KERIS: The kaleidoscope of gene responses to inflammation among species. A cornerstone of modern biomedical research is the use of mouse models to explore basic disease mechanisms, evaluate new therapeutic approaches, and make decisions to carry new drug candidates forward into clinical trials. However, few of these human trials have shown success. We reported previously that, although acute inflammatory stresses from different etiologies result in highly similar genomic responses in humans, the response of murine ortholog genes poorly correlate with their human counterparts in inflammatory diseases.
A vibrant discussion of the merits and limitations of animal models is long overdue. In order to help the research community to better explore the similarities and differences of genomic response between human diseases and murine models and to better translate findings from disease models to human studies, we developed this genomic response database of human inflammatory diseases. As of June 2016, KERIS includes comparisons of the genomic response of 6 human inflammatory diseases and conditions (Burns, Trauma, Infection, Sepsis, Endotoxin and Acute Respiratory Distress Syndrome) and matched mouse models, using 2,257 curated samples from the Inflammation and the Host Response to Injury Glue Grant studies and other representative studies in Gene Expression Omnibus.
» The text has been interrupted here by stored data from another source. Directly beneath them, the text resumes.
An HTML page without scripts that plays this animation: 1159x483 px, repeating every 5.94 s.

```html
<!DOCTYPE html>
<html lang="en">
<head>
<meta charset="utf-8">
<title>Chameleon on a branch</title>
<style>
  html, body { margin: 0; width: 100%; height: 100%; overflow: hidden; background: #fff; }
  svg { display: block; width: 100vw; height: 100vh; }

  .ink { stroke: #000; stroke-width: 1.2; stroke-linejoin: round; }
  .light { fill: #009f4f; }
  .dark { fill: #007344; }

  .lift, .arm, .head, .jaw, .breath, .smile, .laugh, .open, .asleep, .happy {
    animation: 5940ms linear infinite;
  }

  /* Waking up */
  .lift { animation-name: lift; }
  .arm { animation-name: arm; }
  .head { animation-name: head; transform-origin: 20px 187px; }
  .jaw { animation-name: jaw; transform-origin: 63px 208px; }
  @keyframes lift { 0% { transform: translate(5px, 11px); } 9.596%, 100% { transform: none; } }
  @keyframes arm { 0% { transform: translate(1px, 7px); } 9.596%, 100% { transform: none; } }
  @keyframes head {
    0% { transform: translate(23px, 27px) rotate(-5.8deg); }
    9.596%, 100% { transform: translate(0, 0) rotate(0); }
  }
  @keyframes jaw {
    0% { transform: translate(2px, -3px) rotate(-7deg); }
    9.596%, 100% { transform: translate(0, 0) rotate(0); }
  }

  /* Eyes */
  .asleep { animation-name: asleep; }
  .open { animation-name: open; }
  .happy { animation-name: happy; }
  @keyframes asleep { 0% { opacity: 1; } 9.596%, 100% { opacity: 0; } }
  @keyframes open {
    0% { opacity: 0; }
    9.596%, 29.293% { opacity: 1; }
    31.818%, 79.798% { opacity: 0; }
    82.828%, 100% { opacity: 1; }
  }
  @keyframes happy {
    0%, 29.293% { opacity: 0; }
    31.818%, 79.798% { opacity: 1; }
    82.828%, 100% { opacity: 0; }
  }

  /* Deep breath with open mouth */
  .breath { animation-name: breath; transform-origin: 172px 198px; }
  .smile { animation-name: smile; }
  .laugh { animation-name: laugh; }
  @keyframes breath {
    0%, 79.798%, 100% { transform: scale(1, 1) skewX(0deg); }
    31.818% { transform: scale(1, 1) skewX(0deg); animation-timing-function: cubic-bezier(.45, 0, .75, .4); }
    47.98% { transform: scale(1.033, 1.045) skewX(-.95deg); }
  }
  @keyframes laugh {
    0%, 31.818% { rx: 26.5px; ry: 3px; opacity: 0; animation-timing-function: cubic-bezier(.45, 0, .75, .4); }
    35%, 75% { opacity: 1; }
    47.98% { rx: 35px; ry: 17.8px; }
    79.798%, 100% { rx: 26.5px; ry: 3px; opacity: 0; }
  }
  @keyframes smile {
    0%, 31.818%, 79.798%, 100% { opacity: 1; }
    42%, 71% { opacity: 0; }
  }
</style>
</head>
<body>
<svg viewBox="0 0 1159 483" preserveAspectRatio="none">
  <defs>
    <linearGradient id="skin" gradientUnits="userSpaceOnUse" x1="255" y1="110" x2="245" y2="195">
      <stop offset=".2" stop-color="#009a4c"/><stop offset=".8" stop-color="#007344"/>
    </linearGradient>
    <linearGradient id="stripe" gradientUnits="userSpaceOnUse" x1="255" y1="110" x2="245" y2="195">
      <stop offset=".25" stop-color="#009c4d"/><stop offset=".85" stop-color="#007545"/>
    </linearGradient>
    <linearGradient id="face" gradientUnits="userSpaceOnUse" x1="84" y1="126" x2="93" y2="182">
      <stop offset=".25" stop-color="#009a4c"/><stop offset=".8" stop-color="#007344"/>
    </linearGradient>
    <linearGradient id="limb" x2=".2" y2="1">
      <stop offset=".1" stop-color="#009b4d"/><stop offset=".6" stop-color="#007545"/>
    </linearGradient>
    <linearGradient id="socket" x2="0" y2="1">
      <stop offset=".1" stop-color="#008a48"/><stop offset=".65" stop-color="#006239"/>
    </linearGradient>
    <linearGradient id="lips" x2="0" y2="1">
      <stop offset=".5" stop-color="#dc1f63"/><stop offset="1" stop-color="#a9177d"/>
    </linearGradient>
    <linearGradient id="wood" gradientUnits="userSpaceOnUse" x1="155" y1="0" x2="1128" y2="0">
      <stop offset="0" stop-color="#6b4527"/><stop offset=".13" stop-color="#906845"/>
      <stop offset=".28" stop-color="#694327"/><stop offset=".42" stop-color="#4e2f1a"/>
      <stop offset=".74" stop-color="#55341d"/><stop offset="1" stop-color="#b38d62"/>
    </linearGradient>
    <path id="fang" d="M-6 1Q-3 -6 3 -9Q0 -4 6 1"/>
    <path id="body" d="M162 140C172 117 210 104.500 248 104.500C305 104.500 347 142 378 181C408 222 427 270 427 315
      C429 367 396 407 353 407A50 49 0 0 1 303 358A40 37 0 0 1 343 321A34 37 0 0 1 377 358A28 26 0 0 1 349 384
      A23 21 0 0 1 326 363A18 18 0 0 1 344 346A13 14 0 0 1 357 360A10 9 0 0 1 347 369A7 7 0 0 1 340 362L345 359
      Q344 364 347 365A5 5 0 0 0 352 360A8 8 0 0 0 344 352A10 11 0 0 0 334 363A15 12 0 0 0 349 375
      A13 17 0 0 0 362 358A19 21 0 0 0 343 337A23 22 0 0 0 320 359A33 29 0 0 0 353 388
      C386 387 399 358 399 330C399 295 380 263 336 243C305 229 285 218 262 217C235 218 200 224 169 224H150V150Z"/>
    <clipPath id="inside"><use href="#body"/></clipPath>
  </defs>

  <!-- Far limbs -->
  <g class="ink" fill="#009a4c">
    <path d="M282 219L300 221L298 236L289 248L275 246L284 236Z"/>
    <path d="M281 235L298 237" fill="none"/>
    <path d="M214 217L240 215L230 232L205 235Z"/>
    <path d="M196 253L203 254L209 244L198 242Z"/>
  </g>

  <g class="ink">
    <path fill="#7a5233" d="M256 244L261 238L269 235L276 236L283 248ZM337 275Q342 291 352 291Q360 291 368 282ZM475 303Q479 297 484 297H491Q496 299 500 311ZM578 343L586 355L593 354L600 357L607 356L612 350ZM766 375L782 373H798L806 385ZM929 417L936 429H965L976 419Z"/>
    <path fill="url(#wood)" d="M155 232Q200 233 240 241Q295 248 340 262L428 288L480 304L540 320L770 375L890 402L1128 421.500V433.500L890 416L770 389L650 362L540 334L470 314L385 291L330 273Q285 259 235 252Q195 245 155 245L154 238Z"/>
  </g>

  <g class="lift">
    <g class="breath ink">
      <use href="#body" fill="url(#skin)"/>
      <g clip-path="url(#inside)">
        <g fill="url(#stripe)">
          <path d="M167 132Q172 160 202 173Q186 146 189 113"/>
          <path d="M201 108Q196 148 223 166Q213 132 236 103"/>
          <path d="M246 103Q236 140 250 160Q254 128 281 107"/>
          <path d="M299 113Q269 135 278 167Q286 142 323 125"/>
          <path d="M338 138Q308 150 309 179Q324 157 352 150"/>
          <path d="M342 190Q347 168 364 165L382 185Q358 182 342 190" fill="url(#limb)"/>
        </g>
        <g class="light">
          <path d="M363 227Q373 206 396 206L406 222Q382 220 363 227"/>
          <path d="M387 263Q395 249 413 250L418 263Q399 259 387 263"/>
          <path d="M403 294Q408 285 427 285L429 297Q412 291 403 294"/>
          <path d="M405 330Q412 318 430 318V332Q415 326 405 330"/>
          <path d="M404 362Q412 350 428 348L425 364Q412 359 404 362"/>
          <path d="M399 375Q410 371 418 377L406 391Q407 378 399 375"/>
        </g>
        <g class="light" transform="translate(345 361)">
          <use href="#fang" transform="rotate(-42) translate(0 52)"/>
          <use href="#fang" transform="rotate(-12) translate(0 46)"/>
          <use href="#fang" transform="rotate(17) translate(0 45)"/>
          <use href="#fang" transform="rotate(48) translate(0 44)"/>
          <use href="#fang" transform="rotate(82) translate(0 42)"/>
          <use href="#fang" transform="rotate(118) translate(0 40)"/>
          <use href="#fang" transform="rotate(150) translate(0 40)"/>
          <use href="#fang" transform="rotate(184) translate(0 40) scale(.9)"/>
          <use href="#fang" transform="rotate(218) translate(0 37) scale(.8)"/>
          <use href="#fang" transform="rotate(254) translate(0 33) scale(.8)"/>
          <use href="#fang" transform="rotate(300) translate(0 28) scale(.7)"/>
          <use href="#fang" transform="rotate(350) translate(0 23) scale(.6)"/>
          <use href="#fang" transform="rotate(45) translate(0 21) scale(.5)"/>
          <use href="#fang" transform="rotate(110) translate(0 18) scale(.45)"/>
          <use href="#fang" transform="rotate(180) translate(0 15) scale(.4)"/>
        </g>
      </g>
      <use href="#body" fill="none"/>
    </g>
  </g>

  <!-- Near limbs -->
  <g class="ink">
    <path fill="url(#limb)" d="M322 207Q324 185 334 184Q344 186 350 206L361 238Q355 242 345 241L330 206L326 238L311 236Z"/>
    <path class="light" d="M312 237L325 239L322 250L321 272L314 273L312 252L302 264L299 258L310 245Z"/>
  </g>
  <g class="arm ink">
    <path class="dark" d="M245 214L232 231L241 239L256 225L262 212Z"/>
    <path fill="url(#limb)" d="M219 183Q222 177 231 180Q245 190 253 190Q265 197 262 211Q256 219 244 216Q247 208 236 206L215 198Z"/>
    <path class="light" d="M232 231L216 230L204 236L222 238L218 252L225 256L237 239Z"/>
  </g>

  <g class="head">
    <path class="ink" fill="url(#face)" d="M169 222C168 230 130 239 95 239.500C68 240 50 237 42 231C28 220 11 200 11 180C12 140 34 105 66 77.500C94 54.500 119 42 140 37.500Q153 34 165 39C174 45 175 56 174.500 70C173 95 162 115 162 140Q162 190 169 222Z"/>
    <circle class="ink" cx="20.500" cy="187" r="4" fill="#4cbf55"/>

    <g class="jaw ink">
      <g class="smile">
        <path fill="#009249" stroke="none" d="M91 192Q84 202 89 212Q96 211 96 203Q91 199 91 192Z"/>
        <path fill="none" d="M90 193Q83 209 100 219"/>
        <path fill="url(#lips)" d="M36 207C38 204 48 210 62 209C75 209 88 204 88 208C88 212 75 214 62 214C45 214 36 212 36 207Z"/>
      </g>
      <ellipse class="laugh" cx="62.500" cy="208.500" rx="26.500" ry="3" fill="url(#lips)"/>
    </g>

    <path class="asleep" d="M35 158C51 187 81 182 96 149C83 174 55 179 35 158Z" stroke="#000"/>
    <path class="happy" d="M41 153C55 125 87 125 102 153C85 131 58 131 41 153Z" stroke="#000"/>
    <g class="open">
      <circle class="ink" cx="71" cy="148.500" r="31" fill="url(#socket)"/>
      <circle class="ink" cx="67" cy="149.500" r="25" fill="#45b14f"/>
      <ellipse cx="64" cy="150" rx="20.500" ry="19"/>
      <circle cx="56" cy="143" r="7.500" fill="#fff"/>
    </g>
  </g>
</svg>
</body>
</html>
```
A researcher can browse, query, visualize, and compare the response patterns of genes, pathways, and functional modules across different diseases and corresponding murine models. Read More